First and foremost, HAPPY 2018 everyone!
I’m excited to continue learning and sharing with you in what I’m sure will be an outstanding year for all of us. Wishing you continued success, massive happiness, and wonderful health for the year ahead.
I enjoy when it’s my turn to write our blog, but admittedly feel the pressure to deliver insightful and original thoughts. It’s not always easy. Often, I find that I lock in on an idea two weeks before the deadline only to have that collide with some new thought inspired by a random radio ad, recent article, Tweet, or even an Instagram post!
Well it happened again. Just as I was going to go down the ever-so-popular New Year’s Resolution theme path, with a blog titled, “Avoiding the Empty Parking Lot Syndrome,” I received my latest issue of Harvard Business Review (HBR). The cover reads, THE CULTURE FACTOR: Employee attitudes can make or break your business. Here’s how to get everyone moving in the right direction.
A worthy read
I recommend the article, not because I agree with everything that is written, but because I’m excited to see that culture remains in the business spotlight. I love the author’s point that it’s too often been either left unmanaged or else relegated to being seen as an HR issue. It’s so much more important than that and needs to be done intentionally. It’s when the author takes a deeper dive that I find the culture advice waters getting muddy.
Don’t complicate culture
As I was preparing this blog, I came across this Instagram post from thegoodquote.co:

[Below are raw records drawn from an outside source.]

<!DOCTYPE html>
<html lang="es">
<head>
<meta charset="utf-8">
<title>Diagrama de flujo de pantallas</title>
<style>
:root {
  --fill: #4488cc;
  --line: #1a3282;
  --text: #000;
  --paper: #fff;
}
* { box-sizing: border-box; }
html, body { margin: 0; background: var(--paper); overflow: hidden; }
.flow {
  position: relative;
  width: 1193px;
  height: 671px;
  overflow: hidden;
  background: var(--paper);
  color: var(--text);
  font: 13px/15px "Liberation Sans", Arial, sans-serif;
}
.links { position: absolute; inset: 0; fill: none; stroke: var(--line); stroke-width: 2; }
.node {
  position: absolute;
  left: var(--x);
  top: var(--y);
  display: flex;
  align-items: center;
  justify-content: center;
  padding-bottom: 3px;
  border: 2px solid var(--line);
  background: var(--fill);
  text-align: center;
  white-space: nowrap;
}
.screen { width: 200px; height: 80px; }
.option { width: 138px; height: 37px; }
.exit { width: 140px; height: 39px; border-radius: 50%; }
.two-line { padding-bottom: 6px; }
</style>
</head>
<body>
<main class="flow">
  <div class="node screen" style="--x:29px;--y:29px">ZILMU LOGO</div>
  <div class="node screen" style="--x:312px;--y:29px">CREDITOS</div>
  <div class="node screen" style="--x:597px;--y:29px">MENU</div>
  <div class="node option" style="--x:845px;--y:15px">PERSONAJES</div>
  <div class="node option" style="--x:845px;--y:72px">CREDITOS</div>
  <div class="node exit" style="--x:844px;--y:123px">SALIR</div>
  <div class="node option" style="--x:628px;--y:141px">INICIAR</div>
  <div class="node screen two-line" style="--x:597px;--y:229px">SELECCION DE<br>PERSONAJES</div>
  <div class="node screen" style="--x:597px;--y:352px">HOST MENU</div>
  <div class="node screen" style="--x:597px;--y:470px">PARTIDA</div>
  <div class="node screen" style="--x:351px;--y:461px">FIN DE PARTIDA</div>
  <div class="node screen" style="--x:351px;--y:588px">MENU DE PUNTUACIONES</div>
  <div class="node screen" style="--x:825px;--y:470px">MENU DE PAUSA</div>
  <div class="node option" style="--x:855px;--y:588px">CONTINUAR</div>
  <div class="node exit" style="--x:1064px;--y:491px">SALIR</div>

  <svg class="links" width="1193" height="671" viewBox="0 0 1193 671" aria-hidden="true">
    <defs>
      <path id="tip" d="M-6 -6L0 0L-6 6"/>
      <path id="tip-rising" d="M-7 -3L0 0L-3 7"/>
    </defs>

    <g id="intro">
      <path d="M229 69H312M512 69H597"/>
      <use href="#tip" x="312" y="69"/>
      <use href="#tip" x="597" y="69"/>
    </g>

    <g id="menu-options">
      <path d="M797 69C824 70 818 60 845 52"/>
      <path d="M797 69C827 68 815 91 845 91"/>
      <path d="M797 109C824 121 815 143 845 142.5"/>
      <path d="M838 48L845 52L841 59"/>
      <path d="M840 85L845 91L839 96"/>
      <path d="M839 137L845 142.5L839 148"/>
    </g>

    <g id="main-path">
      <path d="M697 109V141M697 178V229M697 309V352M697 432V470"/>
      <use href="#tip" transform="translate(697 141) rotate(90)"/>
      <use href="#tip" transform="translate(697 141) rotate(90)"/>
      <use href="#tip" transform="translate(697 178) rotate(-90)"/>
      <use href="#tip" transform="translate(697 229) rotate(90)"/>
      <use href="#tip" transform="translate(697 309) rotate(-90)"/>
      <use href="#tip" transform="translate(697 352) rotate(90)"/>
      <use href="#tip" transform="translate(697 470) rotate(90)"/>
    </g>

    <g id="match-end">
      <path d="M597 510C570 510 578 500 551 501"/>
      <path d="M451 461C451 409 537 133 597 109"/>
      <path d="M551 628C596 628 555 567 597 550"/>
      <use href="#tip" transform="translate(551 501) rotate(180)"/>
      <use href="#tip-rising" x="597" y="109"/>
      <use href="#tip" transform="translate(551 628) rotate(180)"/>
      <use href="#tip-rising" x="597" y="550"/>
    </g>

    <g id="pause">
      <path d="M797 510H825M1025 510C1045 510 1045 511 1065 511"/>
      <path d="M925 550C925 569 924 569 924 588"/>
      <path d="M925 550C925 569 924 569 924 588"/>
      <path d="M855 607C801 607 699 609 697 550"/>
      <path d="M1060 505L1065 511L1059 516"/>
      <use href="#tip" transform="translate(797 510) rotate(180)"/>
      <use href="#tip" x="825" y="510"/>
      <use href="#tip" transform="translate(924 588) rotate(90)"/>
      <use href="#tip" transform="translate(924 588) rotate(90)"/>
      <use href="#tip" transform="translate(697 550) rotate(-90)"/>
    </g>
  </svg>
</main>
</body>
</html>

It helps highlight the “over engineering syndrome” I see in the HBR article and the approach so many culture authors take when sharing their action plans for addressing corporate culture. The misguided recommendations with complex models and integrated framework tables cause us to “lose the forest for the trees.” At the end of the day, culture is about behavior. If you want to change culture, you change behavior. And changing behavior requires that you clearly articulate what you want, and then teach it to people over and over again in a structured and systematic way.
So, as we embark on crushing our 2018 resolutions, I encourage you to not complicate your culture initiative. Keep it simple. If you’d like to know more about this just give us a call or shoot us an email.